Meteor fans: this is one of your nights.
The annual Orionid meteor shower peaks October 20 and 22, 2017, but you could see meteors as early as October 15, and as late as October 29.
You’ll need to rise early or stay up late to catch the show overhead, as the peak observing window is between 2 a.m. and 5 a.m.
If you have an unclouded view of the night sky, preferably away from urban light, you’ll have plenty of chances to see some beautiful streaks of light with your naked eyes.
What are the Orionids?
They’re one of a few major, yearly meteor showers. The Orionids — so named because the meteors appear to radiate out from near the Orion constellation — happen from October to November.
During the peak, viewers in 2017 can expect a “modest” 10-15 meteors per hour.
What causes it?
Meteors are tiny space debris burning up as they hit Earth’s atmosphere. In the case of the Orionids, the debris is made up of particles left behind by Halley’s Comet, which last was in our cosmic neighborhood in 1986. When the comet flies close to the sun every 75 years or so, the sun burns off some of the comet’s surface, so it leaves behind dust and rock.
The Earth runs into the cloud of debris in October and November, resulting in the Orionid showers, and from April to May, for the Eta Aquarid showers.
Where is Halley’s Comet, anyway?
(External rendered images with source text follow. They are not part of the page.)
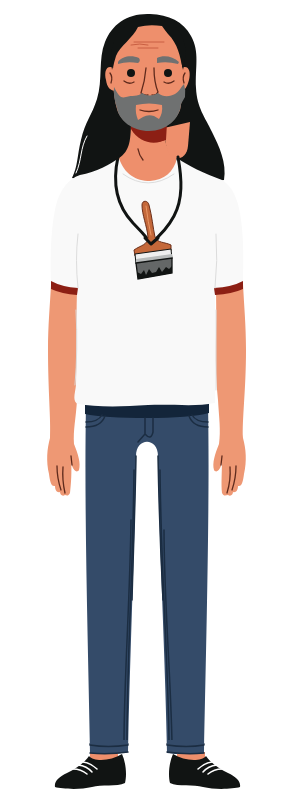
<!DOCTYPE html>
<html lang="en">
<head>
<meta charset="utf-8">
<title>Painter character</title>
<style>
:root {
  --paper: #ffffff;
  --ink: #111413;
  --skin: #ee8f6c;
  --skin-arm: #ee9874;
  --skin-shade: #8c1f14;
  --skin-line: #5f2a1c;
  --beard: #6f7171;
  --shirt: #f9f9f9;
  --shirt-line: #dcdcdc;
  --denim: #344b69;
  --denim-dark: #1b2d42;
  --waist: #13253a;
  --wood: #c4683a;
  --wood-dark: #6b2f1a;
}
html, body { margin: 0; background: var(--paper); overflow: hidden; }
svg { display: block; width: 293px; height: 800px; }
.ink { fill: var(--ink); }
.skin { fill: var(--skin); }
.arm { fill: var(--skin-arm); }
.shade { fill: var(--skin-shade); }
.beard { fill: var(--beard); }
.shirt { fill: var(--shirt); }
.denim { fill: var(--denim); }
.line { fill: none; stroke-linecap: round; stroke-linejoin: round; }
.face-line { stroke: var(--skin-line); stroke-width: 1.3; }
.crease { stroke: #c95f42; stroke-width: 1; }
.fold { stroke: var(--shirt-line); stroke-width: 1; }
.seam { stroke: var(--denim-dark); stroke-width: 1.5; }
.cord { stroke: var(--ink); stroke-width: 3; }
.lace { stroke: var(--paper); stroke-width: 1.5; }
</style>
</head>
<body>
<svg viewBox="0 0 293 800" role="img" aria-label="Long-haired bearded man in a white T-shirt and jeans, a paintbrush hanging from his neck">
  <defs>
    <g id="shoe">
      <path class="skin" d="M90 752H118V760H90Z"/>
      <path class="ink" d="M89 756C94 762 111 761 122 754C126 763 127 775 125 783C117 787 101 784 92 787C80 790 62 789 55 787C54 781 59 777 67 773C77 768 84 763 89 756Z"/>
      <path class="line lace" d="M83 762Q91 763 97 769M78 765Q87 766 92 772M73 769Q81 769 87 774"/>
    </g>
  </defs>

  <g id="hair-back">
    <path class="ink" d="M150 14C128 13 112 24 105 42C98 59 103 80 97 99C92 115 85 122 81 140C77 156 78 166 72 178C92 182 115 178 130 170H176C188 178 208 182 224 180C227 163 219 146 212 132C205 117 197 108 196 88C195 67 200 52 191 36C183 21 169 15 150 14Z"/>
    <path class="line" stroke="#ffffff" d="M87 136C80 148 82 160 76 173"/>
  </g>

  <g id="arms">
    <path class="arm" d="M51 285L77 291C76 330 79 365 77 400C76 418 73 430 74 444C78 454 81 463 79 470C77 473 74 471 72 466L71 459C72 472 71 484 70 493C68 497 66 495 65 495C62 497 60 494 60 492C57 493 55 490 55 486C51 487 50 481 49 474C46 461 47 449 50 438C51 420 48 390 48 350C48 325 50 305 51 285Z"/>
    <path class="arm" d="M243 284L216 291C217 330 214 365 218 400C219 418 221 430 219 444C215 454 212 463 214 470C216 473 219 471 221 466L222 459C222 472 221 484 222 493C224 497 226 495 228 495C231 497 233 494 233 492C236 493 238 490 238 486C242 487 243 481 244 474C247 461 246 449 243 438C242 420 246 390 246 350C246 325 244 305 243 284Z"/>
    <path class="line face-line" d="M57 466Q57 478 61 490M63 467Q62 480 65 493M71 456L72 465M236 466Q236 478 232 490M230 467Q231 480 227 493M222 456L221 465"/>
  </g>

  <g id="jeans">
    <path class="denim" d="M86 404H208C210 500 206 650 204 752Q188 756 167 753C165 650 159 540 158 456C158 437 136 437 136 456C135 540 130 650 128 752Q108 756 90 753C88 640 84 510 86 404Z"/>
    <path fill="var(--waist)" d="M85 403H209V413Q190 418 147 418Q104 418 85 414Z"/>
    <path class="line seam" d="M86 427Q101 427 105 416M86 422Q98 422 102 415M208 427Q193 427 189 416M208 422Q196 422 192 415M145 418V434Q151 441 153 432V418M145 434L138 442M134 470C133 570 127 660 127 740M131 520C130 600 124 680 124 744M160 470C161 570 168 660 169 740M164 530C164 600 171 680 172 744M90 744Q108 748 128 744M167 744Q187 748 204 744"/>
    <path class="line seam" stroke-width="1" d="M136 456C135 510 133 560 132 600M158 456C159 510 161 560 163 600"/>
  </g>

  <g id="neck">
    <path class="skin" d="M131 118H164C163 139 166 150 176 158C178 172 165 184 148 184C130 184 119 173 119 158C130 151 131 140 131 118Z"/>
    <path class="shade" d="M131 120H165L167 139C155 146 139 143 131 129Z"/>
    <path class="line face-line" d="M138 149Q139 155 143 160"/>
    <path class="skin" d="M164 128L190 122L188 146C187 156 181 160 172 158Q165 150 164 128Z"/>
    <path class="shade" d="M132 124Q148 136 167 123L166 140Q147 146 132 130Z"/>
  </g>

  <g id="t-shirt">
    <path class="shirt" d="M119 158C124 174 136 181 150 181C164 180 174 172 177 158C187 165 205 174 222 180C235 188 240 205 242 228C244 250 243 268 243 284L215 291V403C195 407 175 404 148 405C120 407 95 407 78 404C72 401 75 394 76 385L77 291L51 283C50 255 51 227 56 205C60 190 68 179 80 175C96 172 111 164 119 158Z"/>
    <path class="shade" d="M51 281Q62 287 78 288L77 295Q62 294 51 289Z"/>
    <path class="shade" d="M243 281Q232 287 214 288L215 295Q232 294 243 289Z"/>
    <path class="line fold" d="M123 174Q148 192 174 174M78 234Q75 260 78 288M216 234Q218 260 215 288M76 310Q78 350 75 385M216 310V390"/>
  </g>

  <g id="head">
    <path class="skin" d="M114 68C106 64 104 72 106 80C107 87 110 91 116 91ZM181 68C189 64 191 72 189 80C187 87 185 91 180 91Z"/>
    <path class="skin" d="M114 57C116 45 125 39 132 27C145 24 159 25 166 25C173 37 180 44 181 58C184 76 183 98 180 110C175 123 162 130 149 130C134 130 121 122 117 109C113 96 112 74 114 57Z"/>
    <path class="ink" d="M112 70C109 46 115 30 133 22Q151 15 168 22C184 30 189 48 183 70C180 56 178 44 168 34Q164 29 162 26Q149 24 138 27C133 38 120 46 116 56Q114 63 112 70Z"/>
    <path class="line crease" d="M134 42H164M138 48H158M131 45Q140 43 148 45"/>
    <path class="beard" d="M118 62C122 56 132 55 139 58Q141 61 138 63Q127 61 118 64ZM157 58C163 55 173 56 179 62L178 64Q167 61 157 63Z"/>
    <circle class="ink" cx="131" cy="73" r="4"/>
    <circle class="ink" cx="168" cy="73" r="4"/>
    <path class="line face-line" d="M146 68C145 80 143 87 141 93Q144 96 148 95M154 68C154 80 156 87 158 92Q156 96 152 95M124 81Q129 85 134 82M164 82Q169 85 174 81M110 73Q113 77 111 83M185 73Q182 77 184 83"/>
    <path class="beard" d="M114 87C118 94 120 99 126 97C132 95 138 97 142 93Q149 98 158 93C164 98 171 96 175 94C179 92 181 87 184 84Q186 90 185 97L181 104C180 119 166 131 149 131C133 131 119 121 117 108Q113 97 114 87Z"/>
    <path class="skin" d="M136 105Q149 102 162 105Q163 113 159 119L154 116Q148 114 143 117L138 120Q135 113 136 105Z"/>
    <path class="line face-line" d="M140 110Q149 113 158 110"/>
  </g>

  <g id="brush-pendant">
    <path class="line cord" d="M118 157C112 184 117 206 133 223Q142 232 151 243Q166 231 174 216C183 199 182 179 178 157"/>
    <path fill="var(--wood)" stroke="var(--wood-dark)" d="M142 205C142 200 148 200 149 205C152 216 153 228 155 237C157 243 165 242 171 245L171 251L135 256L134 250C141 245 148 245 148 237C147 226 142 215 142 205Z"/>
    <path class="line" stroke="#e99766" d="M146 206Q148 222 151 235"/>
    <path class="line cord" stroke-width="2" d="M145 238L151 244L158 238"/>
    <path fill="#efefef" stroke="var(--ink)" d="M135 254L171 249L172 259L136 264Z"/>
    <path fill="#b9bcbc" d="M136 259L172 254V259L136 264Z"/>
    <path fill="#646767" stroke="var(--ink)" stroke-width="1.3" d="M136 263L172 258L172 273L138 279Z"/>
    <path class="ink" d="M138 279L137 272L141 274L144 270L146 275L149 269L152 273L156 272L159 267L162 272L166 267L169 269L172 266V273Z"/>
  </g>

  <g id="shoes">
    <use href="#shoe"/>
    <use href="#shoe" transform="translate(295 0) scale(-1 1)"/>
    <path class="denim" d="M90 740H128V752Q108 755 90 753ZM167 740H204V753Q187 755 167 752Z"/>
    <path class="line seam" d="M90 745Q108 748 128 745M167 745Q187 748 204 745M90 753Q108 755 128 752M167 752Q187 755 204 753"/>
  </g>
</svg>
</body>
</html>
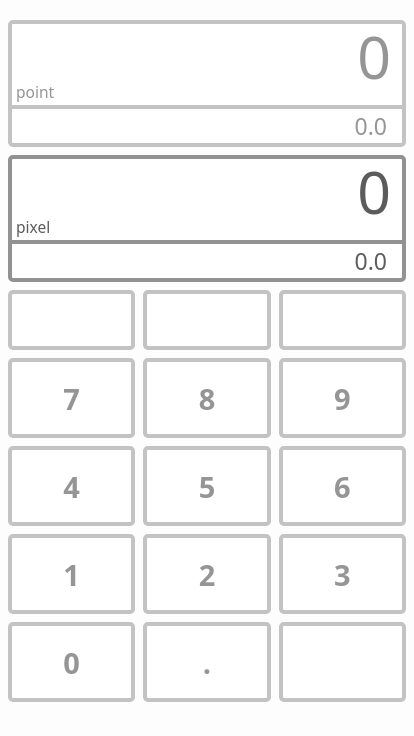
<!DOCTYPE html>
<html lang="en">
<head>
<meta charset="utf-8">
<title>Point and pixel converter</title>
<style>
:root {
  --page: #fdfdfd;
  --surface: #ffffff;
  --line: #c3c3c3;
  --line-active: #929292;
  --text: #959595;
  --text-active: #5c5c5c;
}
* { box-sizing: border-box; margin: 0; }
html, body { width: 414px; height: 736px; overflow: hidden; }
body { background: var(--page); font-family: "Noto Sans", "Open Sans", sans-serif; }
.converter {
  width: 414px;
  height: 736px;
  padding: 20px 8px 0;
  display: flex;
  flex-direction: column;
  gap: 8px;
}
.converter > * { width: 398px; }
.display {
  height: 127px;
  border: 4px solid var(--line);
  border-radius: 5px;
  background: var(--surface);
  color: var(--text);
}
.display.active { border-color: var(--line-active); color: var(--text-active); }
.reading {
  height: 85px;
  border-bottom: 4px solid;
  border-color: inherit;
  padding: 2px 11px 5px 4px;
  display: flex;
  justify-content: space-between;
}
.unit { align-self: flex-end; font-size: 15.5px; line-height: 16px; }
.value { font-size: 59px; line-height: 60px; }
.exact { height: 34px; padding-right: 15px; text-align: right; font-size: 23px; line-height: 34px; }
.keypad {
  display: grid;
  grid-template-columns: repeat(3, 1fr);
  grid-template-rows: 60px repeat(4, 80px);
  gap: 8px;
}
.key {
  display: flex;
  align-items: center;
  justify-content: center;
  border: 4px solid var(--line);
  border-radius: 5px;
  background: var(--surface);
  color: var(--text);
  font-size: 29px;
  font-weight: 700;
  line-height: 1;
  text-decoration: none;
}
</style>
</head>
<body>
<main class="converter">
  <section class="display">
    <div class="reading"><span class="unit">point</span><span class="value">0</span></div>
    <div class="exact">0.0</div>
  </section>
  <section class="display active">
    <div class="reading"><span class="unit">pixel</span><span class="value">0</span></div>
    <div class="exact">0.0</div>
  </section>
  <nav class="keypad">
    <span class="key"></span>
    <span class="key"></span>
    <span class="key"></span>
    <a class="key" href="#">7</a>
    <a class="key" href="#">8</a>
    <a class="key" href="#">9</a>
    <a class="key" href="#">4</a>
    <a class="key" href="#">5</a>
    <a class="key" href="#">6</a>
    <a class="key" href="#">1</a>
    <a class="key" href="#">2</a>
    <a class="key" href="#">3</a>
    <a class="key" href="#">0</a>
    <a class="key" href="#">.</a>
    <span class="key"></span>
  </nav>
</main>
</body>
</html>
Far away from here. It’s been traveling away from our sun since its 1986 flyby, and it’s projected to come back close enough for us to see it with the naked eye in 2061.